By M.K. Luther -- email@example.com
FRONT ROYAL -- Warren County will officially mark its place in the history of public school desegregation on Wednesday.
A Virginia Department of Historical Resources roadside marker will be officially unveiled and dedicated at the county's former high school on Luray Avenue, said Patrick Farris, executive director of the Warren Heritage Society.
The county's then segregated high school was closed in 1958 to avoid mandated public school integration. The closing rippled through the county, Farris said, as families scrambled to find ways to continue their children's education.
When the school was reopened in February 1959, the 23 black students who enrolled at the school entered a building that had been emptied.
By the time massive resistance laws were overturned, many of the white high school students had either left the county or made other arrangements to attend school, Farris said. The group of black students attended a school building designed to hold close to a thousand pupils, Farris said, with teachers holding classes for two or three pupils.

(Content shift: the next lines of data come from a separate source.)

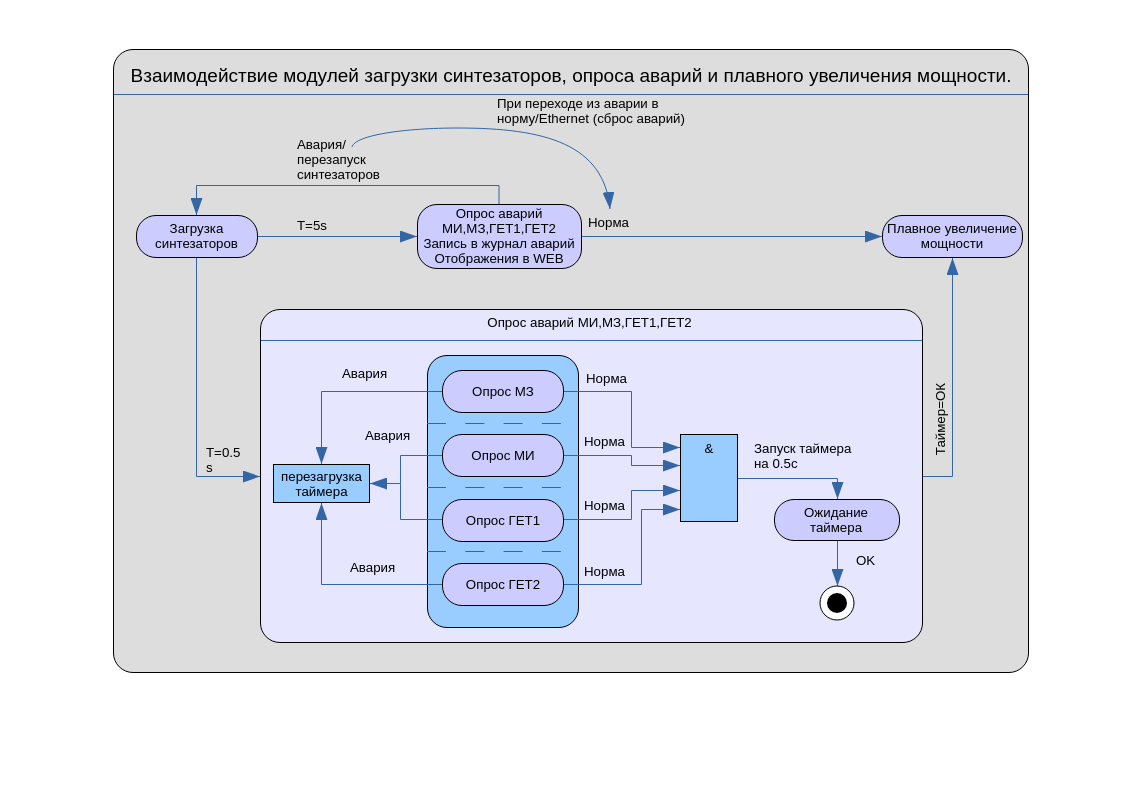
<!DOCTYPE html>
<html lang="ru">
<head>
<meta charset="utf-8">
<title>Взаимодействие модулей</title>
<style>
:root {
  --outer: #dddddd;
  --inner: #e6e6ff;
  --state: #ccccff;
  --block: #99ccff;
  --line: #3465a4;
  --ink: #000000;
}
* { box-sizing: border-box; margin: 0; padding: 0; }
html, body { width: 1123px; height: 794px; overflow: hidden; background: #ffffff; }
body { font: 13.3px/15px "Liberation Sans", Arial, sans-serif; color: var(--ink); }
.diagram { position: relative; width: 1123px; height: 794px; }
.diagram > * { position: absolute; }
.frame, .region, .state, .block { border: 1px solid var(--ink); }
.frame { border-radius: 20px; }
.frame-header { border-bottom: 1px solid var(--line); text-align: center; white-space: nowrap; }
.module-frame { left: 113px; top: 49px; width: 916px; height: 624px; background: var(--outer); }
.module-frame h1 { height: 45px; padding-top: 14px; font-size: 19px; font-weight: 400; line-height: 24px; }
.poll-frame { left: 260px; top: 309px; width: 663px; height: 334px; background: var(--inner); }
.poll-frame h2 { height: 31px; padding: 5px 4px 0 0; font-size: 13.3px; font-weight: 400; line-height: 15px; }
.state, .block { display: flex; align-items: center; justify-content: center; text-align: center; white-space: nowrap; }
.state { width: 122px; height: 43px; border-radius: 20px; background: var(--state); }
.block { background: var(--block); }
.region {
  left: 427px; top: 355px; width: 152px; height: 273px; padding-top: 14px;
  display: flex; flex-direction: column; align-items: center; gap: 21.3px;
  border-radius: 20px; background: var(--block);
}
.loading, .polling, .power { padding: 0 1px 2px 0; }
.loading { left: 136px; top: 215px; }
.polling { left: 417px; top: 204px; width: 165px; height: 65px; }
.power { left: 882px; top: 215px; width: 141px; }
.waiting { left: 774px; top: 499px; width: 126px; height: 42px; padding-right: 2px; }
.reset { left: 273px; top: 464px; width: 97px; height: 39px; }
.and-gate { left: 680px; top: 434px; width: 58px; height: 88px; align-items: flex-start; padding-top: 6px; }
.connectors { left: 0; top: 0; }
.label { white-space: nowrap; }
.vertical { writing-mode: vertical-rl; transform: rotate(180deg); }
</style>
</head>
<body>
<main class="diagram">
  <section class="frame module-frame">
    <h1 class="frame-header">Взаимодействие модулей загрузки синтезаторов, опроса аварий и плавного увеличения мощности.</h1>
  </section>
  <section class="frame poll-frame">
    <h2 class="frame-header">Опрос аварий МИ,МЗ,ГЕТ1,ГЕТ2</h2>
  </section>

  <div class="state loading">Загрузка<br>синтезаторов</div>
  <div class="state polling">Опрос аварий<br>МИ,МЗ,ГЕТ1,ГЕТ2<br>Запись в журнал аварий<br>Отображения в WEB</div>
  <div class="state power">Плавное увеличение<br>мощности</div>

  <div class="region">
    <div class="state">Опрос МЗ</div>
    <div class="state">Опрос МИ</div>
    <div class="state">Опрос ГЕТ1</div>
    <div class="state">Опрос ГЕТ2</div>
  </div>
  <div class="block reset">перезагрузка<br>таймера</div>
  <div class="block and-gate">&amp;</div>
  <div class="state waiting">Ожидание<br>таймера</div>

  <svg class="connectors" width="1123" height="794" viewBox="0 0 1123 794" aria-hidden="true">
    <defs>
      <marker id="arrow" markerUnits="userSpaceOnUse" markerWidth="18" markerHeight="12" refX="17" refY="6" orient="auto">
        <polygon points="0,0 17,6 0,12" fill="var(--line)"/>
      </marker>
    </defs>
    <g class="separators" stroke="var(--line)" stroke-dasharray="19 19.3">
      <line x1="427" y1="423.5" x2="562" y2="423.5"/>
      <line x1="427" y1="487.5" x2="562" y2="487.5"/>
      <line x1="427" y1="551.5" x2="562" y2="551.5"/>
    </g>
    <g class="transitions" fill="none" stroke="var(--line)">
      <g style="marker-end:url(#arrow)">
        <path d="M258 236.5H417"/>
        <path d="M582 236.5H882"/>
        <path d="M499 204V185.5H196.5V215"/>
        <path d="M352 147C355 135 405 128 458 128C545 128 604 144 610 209"/>
        <path d="M196.5 258V476.5H260"/>
        <path d="M923 476.5H952.5V258"/>
        <path d="M442 391.5H321.5V464"/>
        <path d="M442 455.5H400.5V483.5H370"/>
        <path d="M442 584.5H321.5V503"/>
        <path d="M564 391.5H631.5V447.5H680"/>
        <path d="M564 455.5H631.5V465.5H680"/>
        <path d="M564 519.5H631.5V490.5H680"/>
        <path d="M564 584.5H641.5V509.5H680"/>
        <path d="M738 478.5H837.5V499"/>
        <path d="M837.5 541V586"/>
      </g>
      <path d="M442 519.5H400.5V483.5"/>
    </g>
    <g class="final-state">
      <circle cx="837" cy="603" r="17" fill="#ffffff" stroke="var(--ink)"/>
      <circle cx="837" cy="603" r="10" fill="var(--ink)"/>
    </g>
  </svg>

  <p class="label" style="left:497px;top:96px">При переходе из аварии в<br>норму/Ethernet (сброс аварий)</p>
  <p class="label" style="left:297px;top:137px">Авария/<br>перезапуск<br>синтезаторов</p>
  <p class="label" style="left:297px;top:218px">T=5s</p>
  <p class="label" style="left:588px;top:215px">Норма</p>
  <p class="label" style="left:206px;top:445px">T=0.5<br>s</p>
  <p class="label vertical" style="left:933px;top:383px">Таймер=ОК</p>
  <p class="label" style="left:342px;top:366px">Авария</p>
  <p class="label" style="left:365px;top:428px">Авария</p>
  <p class="label" style="left:350px;top:560px">Авария</p>
  <p class="label" style="left:586px;top:371px">Норма</p>
  <p class="label" style="left:584px;top:434px">Норма</p>
  <p class="label" style="left:584px;top:498px">Норма</p>
  <p class="label" style="left:584px;top:564px">Норма</p>
  <p class="label" style="left:754px;top:441px">Запуск таймера<br>на 0.5с</p>
  <p class="label" style="left:856px;top:553px">OK</p>
</main>
</body>
</html>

"They hold the honor and the distinction of integrating that high school," Farris said.
However, the community was ready in other ways for desegregation, Farris said, pointing out the speed with which the county reopened the school. Many school systems that shut down under massive resistance found other ways to skirt the law, and often local school boards simply refused to submit budgets to county governments.
"On a local level, they resisted desegregation," Farris said.
The dedication ceremony will include members of that original class of black pupils, Farris said. Members of Warren County High School senior class of 1959, dubbed the "Lost Class of 1959," also will be present.
June Jeffrey, vice president of class of 1959, and the Rev. James M. Kilby, son of local civil rights figure James W. Kilby, are scheduled as joint keynote speakers.
The younger Kilby's father filed the original suit that prompted the closing, fighting for his children's right to an equal education.
"[The marker] is a great tribute to my father and the 23 students who integrated Warren County High School and to the history of Warren County," Kilby said.
The ceremony also allows people another chance to see the newly renovated building, which has been reborn as the county's new middle school building.
"This is so much more than the cast iron of the marker," Farris said. "It is a way for the community to acknowledge the pain it suffered and come together in a positive way."
The Virginia Department of Historic Resources Historical Marker Placement Ceremony will be held at Warren County Middle School on 240 Luray Ave. on Wednesday at 5 p.m.